Asbestos – Frequently Asked Questions
What is asbestos and where can it be found?
Asbestos is a naturally occurring fibrous mineral that was commonly used in the UK up until the 1980s. Used globally from as early as the mid- 1800s, asbestos became extremely popular after World War II, and was used in everything from toothpaste to fire-proof vests, ceiling tiles, pipe lagging and asbestos-cement roofs.
Due to its versatility and heat resistant properties, asbestos soon became a standard material in the building and construction industry, used throughout the UK and particularly widespread in residential property. It’s reported that 50% of homes in the UK could contain some form of asbestos.
Asbestos generally isn’t considered dangerous unless it has become airborne, when it can be inhaled or ingested. Only if disturbed or damaged is there potential for asbestos fibres to be released into the air. Deterioration of asbestos containing materials can also increase the potential of asbestos becoming airborne.
From the 1980s onwards, the overwhelming health risks associated with the inhalation of asbestos fibres became evident, leading to a decline its use. However, it was not until 1999 that the UK banned all types of asbestos. Any building prior to the year 2000, therefore, could present an asbestos risk.
Who is responsible for managing asbestos in buildings?
Those responsible for the maintenance and repair activities in buildings have a ‘duty to manage’ asbestos. These can include owners and occupiers of commercial premises (e.g. offices), and the owners and managers of domestic buildings (e.g. housing associations).
This is legally required under the Control of Asbestos Regulations 2012. They also have a duty to assess the presence and condition of any asbestos-containing materials (ACMs). If asbestos is present, or presumed to be so, then it must be managed appropriately.
What is an asbestos survey and when is one needed?
An asbestos survey is an effective way to manage asbestos in premises by providing accurate information about the location, amount and type of any asbestos-containing materials (ACMs).
The survey typically involves sampling and analysis to determine the presence of asbestos. Surveys can only be carried out by competent surveyors with the necessary skills, experience and qualifications.
A survey may be conducted if ACMs are suspected as being present, or say due to the age and type of building, the choice may be made to presume there is asbestos in the buildings and thus all necessary precautions taken for any work that takes place. However, it is typically best practice to have an asbestos survey carried out to be sure whether asbestos is present or not.
The asbestos survey can provide information to inform an asbestos register, a risk assessment and subsequent management plan.
What kind of asbestos survey do I need?
This type of survey is typically undertaken to comply with regulations such as The Control of Asbestos Regulations 2012.
The survey involves surface sampling designed to identify any asbestos containing materials that may be present within a property.
Management Surveys involve creating a register of all building materials and identifying any suspect asbestos products within the property that may be disturbed during regular occupation. This method of surveying is not fully intrusive and can be undertaken when the property is occupied.

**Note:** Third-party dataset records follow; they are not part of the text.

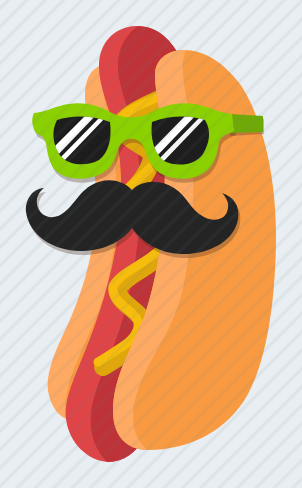
<!DOCTYPE html>
<html lang="en">
<head>
<meta charset="utf-8">
<title>Hipster hot dog</title>
<style>
:root {
  --paper: #e8eef2;
  --stripe: #5c7080;
  --bun: #f79a42;
  --bun-light: #ffaa63;
  --sausage: #bd3338;
  --sausage-light: #df4447;
  --mustard: #dfa70b;
  --mustard-light: #f6bd0c;
  --frame: #8bd000;
  --frame-dark: #6fa908;
  --lens: #1d1d1d;
  --glare: #ffffff;
  --moustache: #242424;
  --shadow: #4a2a1a;
}
html, body { margin: 0; background: var(--paper); }
body { width: 302px; height: 488px; overflow: hidden; }
svg { display: block; }
.paper { fill: var(--paper); }
.bun { fill: var(--bun); }
.bun-light { fill: var(--bun-light); }
.sausage { fill: var(--sausage); }
.sausage-light { fill: var(--sausage-light); }
.mustard { fill: none; stroke: var(--mustard); stroke-width: 18; stroke-linecap: round; stroke-linejoin: round; }
.mustard-light { fill: none; stroke: var(--mustard-light); stroke-width: 9; stroke-linecap: round; stroke-linejoin: round; }
.frame { fill: var(--frame); }
.temple { fill: var(--frame-dark); }
.lens { fill: var(--lens); }
.glare { fill: var(--glare); }
.moustache { fill: var(--moustache); }
.shadow { fill: var(--shadow); opacity: .3; }
.stripe { stroke: var(--stripe); stroke-width: 3; opacity: .09; }
</style>
</head>
<body>
<svg width="302" height="488" viewBox="0 0 302 488" role="img" aria-label="Hot dog with green sunglasses and a black moustache">
  <defs>
    <pattern id="stripes" width="13" height="13" patternUnits="userSpaceOnUse" patternTransform="rotate(45)">
      <line class="stripe" x1="6" y1="0" x2="6" y2="13"/>
    </pattern>
    <path id="back-bun" d="M102 65C87 70 83 86 86 108C90 140 97 172 96 208C95 258 79 302 62 337C52 358 46 377 48 391C51 408 60 418 70 420L112 330L135 200L125 110Z"/>
    <path id="sausage" d="M136 26C114 27 99 43 99 66C99 90 112 112 117 140C122 168 123 199 118 234C112 276 99 318 83 356C73 381 64 400 66 419C69 443 88 461 108 462C124 462 136 452 143 440L184 300L182 60C172 42 160 26 136 26Z"/>
    <path id="front-bun" d="M184 50C167 50 155 60 155 75C155 96 163 122 164 150C167 206 161 265 146 311C135 344 113 374 113 411C113 434 125 450 148 450C188 450 227 432 248 394C268 357 276 295 276 234C276 168 259 111 240 84C223 62 204 50 184 50Z"/>
    <path id="lens-left" d="M57 120C72 115 91 115 110 122C112 138 109 152 99 160C86 167 67 166 59 154C53 144 51 131 57 120Z"/>
    <path id="lens-right" d="M152 122C170 115 190 115 205 120C212 131 209 144 203 154C195 166 176 167 164 161C154 153 150 138 152 122Z"/>
    <path id="frame" d="M34 113C45 112 52 108 60 106C76 101 95 103 110 112C122 119 140 119 152 112C167 103 187 101 203 106C212 108 220 113 232 114L234 131C227 134 221 136 219 142C217 158 212 170 200 175C185 182 164 179 154 168C147 160 146 151 142 144C137 137 126 137 121 144C116 151 116 160 109 168C98 179 77 182 62 175C50 169 48 157 46 143C44 136 40 135 36 133C32 127 31 119 34 113Z"/>
    <path id="moustache" d="M132 190C122 179 104 177 90 186C77 194 71 211 58 216C47 220 38 213 37 204C36 197 39 192 44 188C32 189 25 200 26 212C29 235 54 252 83 251C107 250 123 240 132 228C143 243 159 253 181 254C210 255 235 240 238 219C240 206 234 197 222 193C227 198 230 204 227 212C224 220 213 222 204 217C191 211 187 196 174 188C160 179 142 180 132 190Z"/>
    <clipPath id="back-bun-clip"><use href="#back-bun"/></clipPath>
    <clipPath id="sausage-clip"><use href="#sausage"/></clipPath>
    <clipPath id="front-bun-clip"><use href="#front-bun"/></clipPath>
    <clipPath id="lens-left-clip"><use href="#lens-left"/></clipPath>
    <clipPath id="lens-right-clip"><use href="#lens-right"/></clipPath>
  </defs>

  <rect class="paper" width="302" height="488"/>

  <g id="hot-dog">
    <use href="#back-bun" class="bun-light"/>
    <path class="bun" clip-path="url(#back-bun-clip)" d="M106 64C99 78 104 98 109 120C120 176 119 238 107 285C98 320 80 350 71 377C66 393 63 407 67 424L140 400L150 80Z"/>

    <use href="#sausage" class="sausage-light"/>
    <path class="sausage" clip-path="url(#sausage-clip)" d="M138 26C122 37 115 56 119 78C123 99 134 124 138 153C144 210 137 269 123 318C114 350 100 374 93 401C87 428 93 449 109 464L200 464L200 20Z"/>

    <path class="mustard" d="M164 97C147 105 131 111 122 122C120 139 145 145 151 153C155 164 139 184 130 194"/>
    <path class="mustard-light" d="M160 96C146 103 130 108 120 119"/>
    <path class="mustard-light" d="M158 160C147 171 137 180 128 188"/>
    <path class="mustard" d="M162 254C149 268 127 274 118 288C115 302 139 309 143 322C146 337 136 346 124 354C116 359 110 363 103 367"/>
    <path class="mustard-light" d="M158 251C145 264 122 271 113 286C110 302 134 310 138 321C140 333 130 342 120 348C112 353 105 358 98 362"/>

    <use href="#front-bun" class="bun"/>
    <path class="bun-light" clip-path="url(#front-bun-clip)" d="M150 45H190C180 55 182 73 186 96C197 160 195 232 183 288C174 333 145 360 135 400C130 420 134 441 150 452L105 455L105 370Z"/>
  </g>

  <g id="sunglasses">
    <path class="shadow" d="M230 117L264 119V134L230 136Z"/>
    <use href="#frame" class="shadow" x="2" y="4"/>
    <path class="temple" d="M230 114L263 116V132L229 133Z"/>
    <use href="#frame" class="frame"/>
    <use href="#lens-left" class="lens"/>
    <use href="#lens-right" class="lens"/>
    <g class="glare" clip-path="url(#lens-left-clip)">
      <polygon points="48,153 88,113 98,113 54,159"/>
      <polygon points="58,160 103,114 107,116 61,164"/>
    </g>
    <g class="glare" clip-path="url(#lens-right-clip)">
      <polygon points="148,154 188,113 198,113 154,159"/>
      <polygon points="158,160 203,114 207,116 161,164"/>
    </g>
  </g>

  <g id="whiskers">
    <use href="#moustache" class="shadow" x="2" y="4"/>
    <use href="#moustache" class="moustache"/>
  </g>

  <rect id="stripe-overlay" width="302" height="488" fill="url(#stripes)"/>
</svg>
</body>
</html>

This type of survey is designed to allow a competent person to monitor and record the condition of any previously identified asbestos products within a building.

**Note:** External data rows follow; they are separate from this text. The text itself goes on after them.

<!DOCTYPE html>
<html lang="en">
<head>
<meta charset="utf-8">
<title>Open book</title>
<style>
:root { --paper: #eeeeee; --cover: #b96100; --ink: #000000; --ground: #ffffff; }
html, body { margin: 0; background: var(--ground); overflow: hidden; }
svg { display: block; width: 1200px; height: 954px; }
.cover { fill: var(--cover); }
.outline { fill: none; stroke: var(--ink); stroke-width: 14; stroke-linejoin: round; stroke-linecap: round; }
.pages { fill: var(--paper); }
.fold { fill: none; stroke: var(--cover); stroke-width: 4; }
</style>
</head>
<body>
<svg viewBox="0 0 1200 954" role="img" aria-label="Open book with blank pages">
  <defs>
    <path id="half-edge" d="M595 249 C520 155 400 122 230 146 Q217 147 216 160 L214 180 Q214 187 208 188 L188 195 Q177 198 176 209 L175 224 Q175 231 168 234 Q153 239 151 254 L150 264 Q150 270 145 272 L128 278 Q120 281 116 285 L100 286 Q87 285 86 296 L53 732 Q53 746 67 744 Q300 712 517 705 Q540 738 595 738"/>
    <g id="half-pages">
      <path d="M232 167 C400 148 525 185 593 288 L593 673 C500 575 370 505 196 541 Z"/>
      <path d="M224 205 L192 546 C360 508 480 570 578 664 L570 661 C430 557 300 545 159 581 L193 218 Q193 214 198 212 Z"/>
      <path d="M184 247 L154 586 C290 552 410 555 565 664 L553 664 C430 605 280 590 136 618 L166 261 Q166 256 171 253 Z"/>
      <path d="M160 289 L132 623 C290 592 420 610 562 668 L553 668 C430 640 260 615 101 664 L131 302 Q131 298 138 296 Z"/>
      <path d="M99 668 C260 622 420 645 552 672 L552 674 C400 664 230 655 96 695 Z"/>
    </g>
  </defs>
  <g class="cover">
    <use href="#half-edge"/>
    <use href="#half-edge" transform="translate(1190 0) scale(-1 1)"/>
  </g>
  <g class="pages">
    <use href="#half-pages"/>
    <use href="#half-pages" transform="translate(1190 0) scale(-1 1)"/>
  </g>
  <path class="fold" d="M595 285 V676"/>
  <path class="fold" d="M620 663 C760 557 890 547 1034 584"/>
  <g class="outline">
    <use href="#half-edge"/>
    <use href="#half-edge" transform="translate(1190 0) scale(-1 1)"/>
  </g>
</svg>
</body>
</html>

Asbestos containing materials like any other building material can become damaged and degraded. As an asbestos product degrades it can be more likely to become a hazard to health, therefore should be inspected at regular intervals to ensure its condition has not deteriorated.
For this type of survey to be undertaken, an existing asbestos survey or asbestos register should be in place.
This type of survey is required if any intrusive refurbishment works are to be undertaken and allows the successful removal of any identified materials prior to the works beginning, as well as project planningto change to avoid these materials.
Fully intrusive and can be targeted to areas which may be affected by proposed refurbishment works.
Will be required by your CDM Co-ordinator under the Construction Design and Management Regulations 2015.
Will identify asbestos containing materials which will require removal or treatment prior to the planned works.
This is a fully intrusive survey, designed to identify all asbestos containing materials by using fully destructive techniques to access all parts of a buildings construction.
- Should be undertaken for all demolition projects to ensure that any asbestos containing materials identified within the survey can be removed by an asbestos removal contractor prior to demolition of the building.
Should not be undertaken in a property that is occupied or due to be reoccupied after the survey has been completed.
How should I dispose of asbestos waste (including asbestos contaminated soils)?
Asbestos waste is any asbestos product or material containing asbestos, which is to be disposed of. This includes; any contaminated building materials, dust, rubble, used tools that cannot be decontaminated, disposable PPE (personal protective equipment) and damp rags that have been used for cleaning.
Asbestos waste must be placed in suitable packaging to prevent any fibres being released.
Asbestos waste should only be handled by a licensed disposal site and needs to be transported to these sites in suitable containers that prevent the release of any asbestos fibres while in transit.